Extracted records
==========

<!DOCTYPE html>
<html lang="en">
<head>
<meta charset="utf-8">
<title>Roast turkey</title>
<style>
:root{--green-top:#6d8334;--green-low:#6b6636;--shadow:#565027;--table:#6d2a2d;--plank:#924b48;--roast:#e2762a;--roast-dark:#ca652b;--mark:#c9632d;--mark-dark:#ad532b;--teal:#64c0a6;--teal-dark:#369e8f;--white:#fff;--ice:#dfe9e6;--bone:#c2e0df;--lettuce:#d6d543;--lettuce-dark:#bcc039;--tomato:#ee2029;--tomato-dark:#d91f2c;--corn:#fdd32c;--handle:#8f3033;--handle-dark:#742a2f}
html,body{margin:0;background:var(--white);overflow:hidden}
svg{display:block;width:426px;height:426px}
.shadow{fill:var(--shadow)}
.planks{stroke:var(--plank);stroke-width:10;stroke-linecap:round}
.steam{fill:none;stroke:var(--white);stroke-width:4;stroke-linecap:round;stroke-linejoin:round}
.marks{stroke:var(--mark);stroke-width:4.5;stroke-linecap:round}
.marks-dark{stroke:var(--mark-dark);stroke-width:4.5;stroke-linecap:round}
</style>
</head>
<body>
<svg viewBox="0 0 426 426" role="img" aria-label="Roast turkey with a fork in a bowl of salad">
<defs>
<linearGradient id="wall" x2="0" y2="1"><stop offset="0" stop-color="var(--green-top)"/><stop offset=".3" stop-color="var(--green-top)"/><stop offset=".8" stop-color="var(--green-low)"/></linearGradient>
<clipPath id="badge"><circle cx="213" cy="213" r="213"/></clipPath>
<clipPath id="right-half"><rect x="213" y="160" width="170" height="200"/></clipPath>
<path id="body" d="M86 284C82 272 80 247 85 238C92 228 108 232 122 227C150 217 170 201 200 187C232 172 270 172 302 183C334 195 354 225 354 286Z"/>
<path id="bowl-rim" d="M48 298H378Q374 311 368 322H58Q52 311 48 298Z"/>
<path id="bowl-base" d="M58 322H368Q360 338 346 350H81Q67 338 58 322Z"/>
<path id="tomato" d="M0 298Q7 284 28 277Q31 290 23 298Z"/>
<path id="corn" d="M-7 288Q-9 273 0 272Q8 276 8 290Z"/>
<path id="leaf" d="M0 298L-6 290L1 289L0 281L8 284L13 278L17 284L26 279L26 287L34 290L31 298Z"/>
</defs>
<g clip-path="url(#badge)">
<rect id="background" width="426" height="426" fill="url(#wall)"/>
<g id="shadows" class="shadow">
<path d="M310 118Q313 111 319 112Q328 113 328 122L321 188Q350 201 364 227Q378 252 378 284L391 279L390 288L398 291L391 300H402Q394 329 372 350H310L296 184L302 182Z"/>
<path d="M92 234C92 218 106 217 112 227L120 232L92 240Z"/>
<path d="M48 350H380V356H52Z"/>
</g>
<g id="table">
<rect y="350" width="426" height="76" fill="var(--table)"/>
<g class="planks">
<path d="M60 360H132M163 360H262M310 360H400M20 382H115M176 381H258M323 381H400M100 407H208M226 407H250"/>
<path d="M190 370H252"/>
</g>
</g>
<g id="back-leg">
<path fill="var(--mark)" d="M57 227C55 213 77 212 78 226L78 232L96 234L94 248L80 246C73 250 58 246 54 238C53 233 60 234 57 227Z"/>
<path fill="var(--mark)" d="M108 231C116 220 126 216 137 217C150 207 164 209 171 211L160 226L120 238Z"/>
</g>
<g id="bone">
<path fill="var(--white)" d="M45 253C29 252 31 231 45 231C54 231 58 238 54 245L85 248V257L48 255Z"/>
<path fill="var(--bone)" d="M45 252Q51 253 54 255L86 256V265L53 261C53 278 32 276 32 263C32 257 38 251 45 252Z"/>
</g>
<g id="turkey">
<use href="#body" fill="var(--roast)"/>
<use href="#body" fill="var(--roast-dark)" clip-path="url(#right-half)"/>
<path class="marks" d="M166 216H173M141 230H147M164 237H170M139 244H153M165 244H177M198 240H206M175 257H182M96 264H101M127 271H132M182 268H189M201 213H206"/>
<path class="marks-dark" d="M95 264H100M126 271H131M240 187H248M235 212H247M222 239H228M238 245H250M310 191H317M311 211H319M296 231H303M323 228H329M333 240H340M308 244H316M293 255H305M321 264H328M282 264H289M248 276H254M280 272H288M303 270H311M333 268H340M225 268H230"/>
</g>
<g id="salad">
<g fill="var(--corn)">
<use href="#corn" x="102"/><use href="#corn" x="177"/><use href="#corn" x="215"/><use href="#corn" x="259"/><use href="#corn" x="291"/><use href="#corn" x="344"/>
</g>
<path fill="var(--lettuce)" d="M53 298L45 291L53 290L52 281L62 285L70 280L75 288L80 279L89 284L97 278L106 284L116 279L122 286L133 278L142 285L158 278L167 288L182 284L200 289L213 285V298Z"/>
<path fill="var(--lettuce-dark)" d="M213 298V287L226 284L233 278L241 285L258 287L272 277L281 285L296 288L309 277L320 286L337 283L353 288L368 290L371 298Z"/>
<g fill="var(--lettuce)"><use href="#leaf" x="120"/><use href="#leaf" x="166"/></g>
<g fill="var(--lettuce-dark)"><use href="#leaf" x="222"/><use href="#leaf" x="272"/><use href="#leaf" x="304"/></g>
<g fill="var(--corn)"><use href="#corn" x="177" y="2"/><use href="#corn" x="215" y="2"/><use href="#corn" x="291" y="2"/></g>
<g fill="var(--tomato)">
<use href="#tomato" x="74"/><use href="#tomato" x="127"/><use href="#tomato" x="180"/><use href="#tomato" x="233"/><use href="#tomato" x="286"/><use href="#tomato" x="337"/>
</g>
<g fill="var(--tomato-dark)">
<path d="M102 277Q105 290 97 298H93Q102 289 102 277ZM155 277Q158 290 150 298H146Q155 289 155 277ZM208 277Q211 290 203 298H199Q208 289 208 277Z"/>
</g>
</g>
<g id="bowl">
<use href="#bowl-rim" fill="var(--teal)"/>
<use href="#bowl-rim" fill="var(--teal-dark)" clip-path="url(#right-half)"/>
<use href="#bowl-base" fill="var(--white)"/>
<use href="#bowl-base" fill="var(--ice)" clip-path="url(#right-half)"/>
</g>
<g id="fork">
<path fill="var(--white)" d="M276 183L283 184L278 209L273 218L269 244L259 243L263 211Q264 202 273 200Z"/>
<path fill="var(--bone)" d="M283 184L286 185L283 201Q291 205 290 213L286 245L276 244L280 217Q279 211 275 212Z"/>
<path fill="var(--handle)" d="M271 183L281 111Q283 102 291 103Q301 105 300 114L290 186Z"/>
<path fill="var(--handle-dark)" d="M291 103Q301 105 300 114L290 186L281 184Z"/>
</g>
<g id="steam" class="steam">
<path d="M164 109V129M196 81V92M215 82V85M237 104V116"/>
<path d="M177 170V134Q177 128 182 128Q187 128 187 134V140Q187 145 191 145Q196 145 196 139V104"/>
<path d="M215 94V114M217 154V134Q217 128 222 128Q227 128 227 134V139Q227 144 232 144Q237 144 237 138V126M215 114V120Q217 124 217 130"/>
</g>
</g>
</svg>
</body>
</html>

==========

Exercise directions: Complete, exact output of the records is expected.

Response area:
<!DOCTYPE html>
<html lang="en">
<head>
<meta charset="utf-8">
<title>Roast turkey</title>
<style>
:root{--green-top:#6d8334;--green-low:#6b6636;--shadow:#565027;--table:#6d2a2d;--plank:#924b48;--roast:#e2762a;--roast-dark:#ca652b;--mark:#c9632d;--mark-dark:#ad532b;--teal:#64c0a6;--teal-dark:#369e8f;--white:#fff;--ice:#dfe9e6;--bone:#c2e0df;--lettuce:#d6d543;--lettuce-dark:#bcc039;--tomato:#ee2029;--tomato-dark:#d91f2c;--corn:#fdd32c;--handle:#8f3033;--handle-dark:#742a2f}
html,body{margin:0;background:var(--white);overflow:hidden}
svg{display:block;width:426px;height:426px}
.shadow{fill:var(--shadow)}
.planks{stroke:var(--plank);stroke-width:10;stroke-linecap:round}
.steam{fill:none;stroke:var(--white);stroke-width:4;stroke-linecap:round;stroke-linejoin:round}
.marks{stroke:var(--mark);stroke-width:4.5;stroke-linecap:round}
.marks-dark{stroke:var(--mark-dark);stroke-width:4.5;stroke-linecap:round}
</style>
</head>
<body>
<svg viewBox="0 0 426 426" role="img" aria-label="Roast turkey with a fork in a bowl of salad">
<defs>
<linearGradient id="wall" x2="0" y2="1"><stop offset="0" stop-color="var(--green-top)"/><stop offset=".3" stop-color="var(--green-top)"/><stop offset=".8" stop-color="var(--green-low)"/></linearGradient>
<clipPath id="badge"><circle cx="213" cy="213" r="213"/></clipPath>
<clipPath id="right-half"><rect x="213" y="160" width="170" height="200"/></clipPath>
<path id="body" d="M86 284C82 272 80 247 85 238C92 228 108 232 122 227C150 217 170 201 200 187C232 172 270 172 302 183C334 195 354 225 354 286Z"/>
<path id="bowl-rim" d="M48 298H378Q374 311 368 322H58Q52 311 48 298Z"/>
<path id="bowl-base" d="M58 322H368Q360 338 346 350H81Q67 338 58 322Z"/>
<path id="tomato" d="M0 298Q7 284 28 277Q31 290 23 298Z"/>
<path id="corn" d="M-7 288Q-9 273 0 272Q8 276 8 290Z"/>
<path id="leaf" d="M0 298L-6 290L1 289L0 281L8 284L13 278L17 284L26 279L26 287L34 290L31 298Z"/>
</defs>
<g clip-path="url(#badge)">
<rect id="background" width="426" height="426" fill="url(#wall)"/>
<g id="shadows" class="shadow">
<path d="M310 118Q313 111 319 112Q328 113 328 122L321 188Q350 201 364 227Q378 252 378 284L391 279L390 288L398 291L391 300H402Q394 329 372 350H310L296 184L302 182Z"/>
<path d="M92 234C92 218 106 217 112 227L120 232L92 240Z"/>
<path d="M48 350H380V356H52Z"/>
</g>
<g id="table">
<rect y="350" width="426" height="76" fill="var(--table)"/>
<g class="planks">
<path d="M60 360H132M163 360H262M310 360H400M20 382H115M176 381H258M323 381H400M100 407H208M226 407H250"/>
<path d="M190 370H252"/>
</g>
</g>
<g id="back-leg">
<path fill="var(--mark)" d="M57 227C55 213 77 212 78 226L78 232L96 234L94 248L80 246C73 250 58 246 54 238C53 233 60 234 57 227Z"/>
<path fill="var(--mark)" d="M108 231C116 220 126 216 137 217C150 207 164 209 171 211L160 226L120 238Z"/>
</g>
<g id="bone">
<path fill="var(--white)" d="M45 253C29 252 31 231 45 231C54 231 58 238 54 245L85 248V257L48 255Z"/>
<path fill="var(--bone)" d="M45 252Q51 253 54 255L86 256V265L53 261C53 278 32 276 32 263C32 257 38 251 45 252Z"/>
</g>
<g id="turkey">
<use href="#body" fill="var(--roast)"/>
<use href="#body" fill="var(--roast-dark)" clip-path="url(#right-half)"/>
<path class="marks" d="M166 216H173M141 230H147M164 237H170M139 244H153M165 244H177M198 240H206M175 257H182M96 264H101M127 271H132M182 268H189M201 213H206"/>
<path class="marks-dark" d="M95 264H100M126 271H131M240 187H248M235 212H247M222 239H228M238 245H250M310 191H317M311 211H319M296 231H303M323 228H329M333 240H340M308 244H316M293 255H305M321 264H328M282 264H289M248 276H254M280 272H288M303 270H311M333 268H340M225 268H230"/>
</g>
<g id="salad">
<g fill="var(--corn)">
<use href="#corn" x="102"/><use href="#corn" x="177"/><use href="#corn" x="215"/><use href="#corn" x="259"/><use href="#corn" x="291"/><use href="#corn" x="344"/>
</g>
<path fill="var(--lettuce)" d="M53 298L45 291L53 290L52 281L62 285L70 280L75 288L80 279L89 284L97 278L106 284L116 279L122 286L133 278L142 285L158 278L167 288L182 284L200 289L213 285V298Z"/>
<path fill="var(--lettuce-dark)" d="M213 298V287L226 284L233 278L241 285L258 287L272 277L281 285L296 288L309 277L320 286L337 283L353 288L368 290L371 298Z"/>
<g fill="var(--lettuce)"><use href="#leaf" x="120"/><use href="#leaf" x="166"/></g>
<g fill="var(--lettuce-dark)"><use href="#leaf" x="222"/><use href="#leaf" x="272"/><use href="#leaf" x="304"/></g>
<g fill="var(--corn)"><use href="#corn" x="177" y="2"/><use href="#corn" x="215" y="2"/><use href="#corn" x="291" y="2"/></g>
<g fill="var(--tomato)">
<use href="#tomato" x="74"/><use href="#tomato" x="127"/><use href="#tomato" x="180"/><use href="#tomato" x="233"/><use href="#tomato" x="286"/><use href="#tomato" x="337"/>
</g>
<g fill="var(--tomato-dark)">
<path d="M102 277Q105 290 97 298H93Q102 289 102 277ZM155 277Q158 290 150 298H146Q155 289 155 277ZM208 277Q211 290 203 298H199Q208 289 208 277Z"/>
</g>
</g>
<g id="bowl">
<use href="#bowl-rim" fill="var(--teal)"/>
<use href="#bowl-rim" fill="var(--teal-dark)" clip-path="url(#right-half)"/>
<use href="#bowl-base" fill="var(--white)"/>
<use href="#bowl-base" fill="var(--ice)" clip-path="url(#right-half)"/>
</g>
<g id="fork">
<path fill="var(--white)" d="M276 183L283 184L278 209L273 218L269 244L259 243L263 211Q264 202 273 200Z"/>
<path fill="var(--bone)" d="M283 184L286 185L283 201Q291 205 290 213L286 245L276 244L280 217Q279 211 275 212Z"/>
<path fill="var(--handle)" d="M271 183L281 111Q283 102 291 103Q301 105 300 114L290 186Z"/>
<path fill="var(--handle-dark)" d="M291 103Q301 105 300 114L290 186L281 184Z"/>
</g>
<g id="steam" class="steam">
<path d="M164 109V129M196 81V92M215 82V85M237 104V116"/>
<path d="M177 170V134Q177 128 182 128Q187 128 187 134V140Q187 145 191 145Q196 145 196 139V104"/>
<path d="M215 94V114M217 154V134Q217 128 222 128Q227 128 227 134V139Q227 144 232 144Q237 144 237 138V126M215 114V120Q217 124 217 130"/>
</g>
</g>
</svg>
</body>
</html>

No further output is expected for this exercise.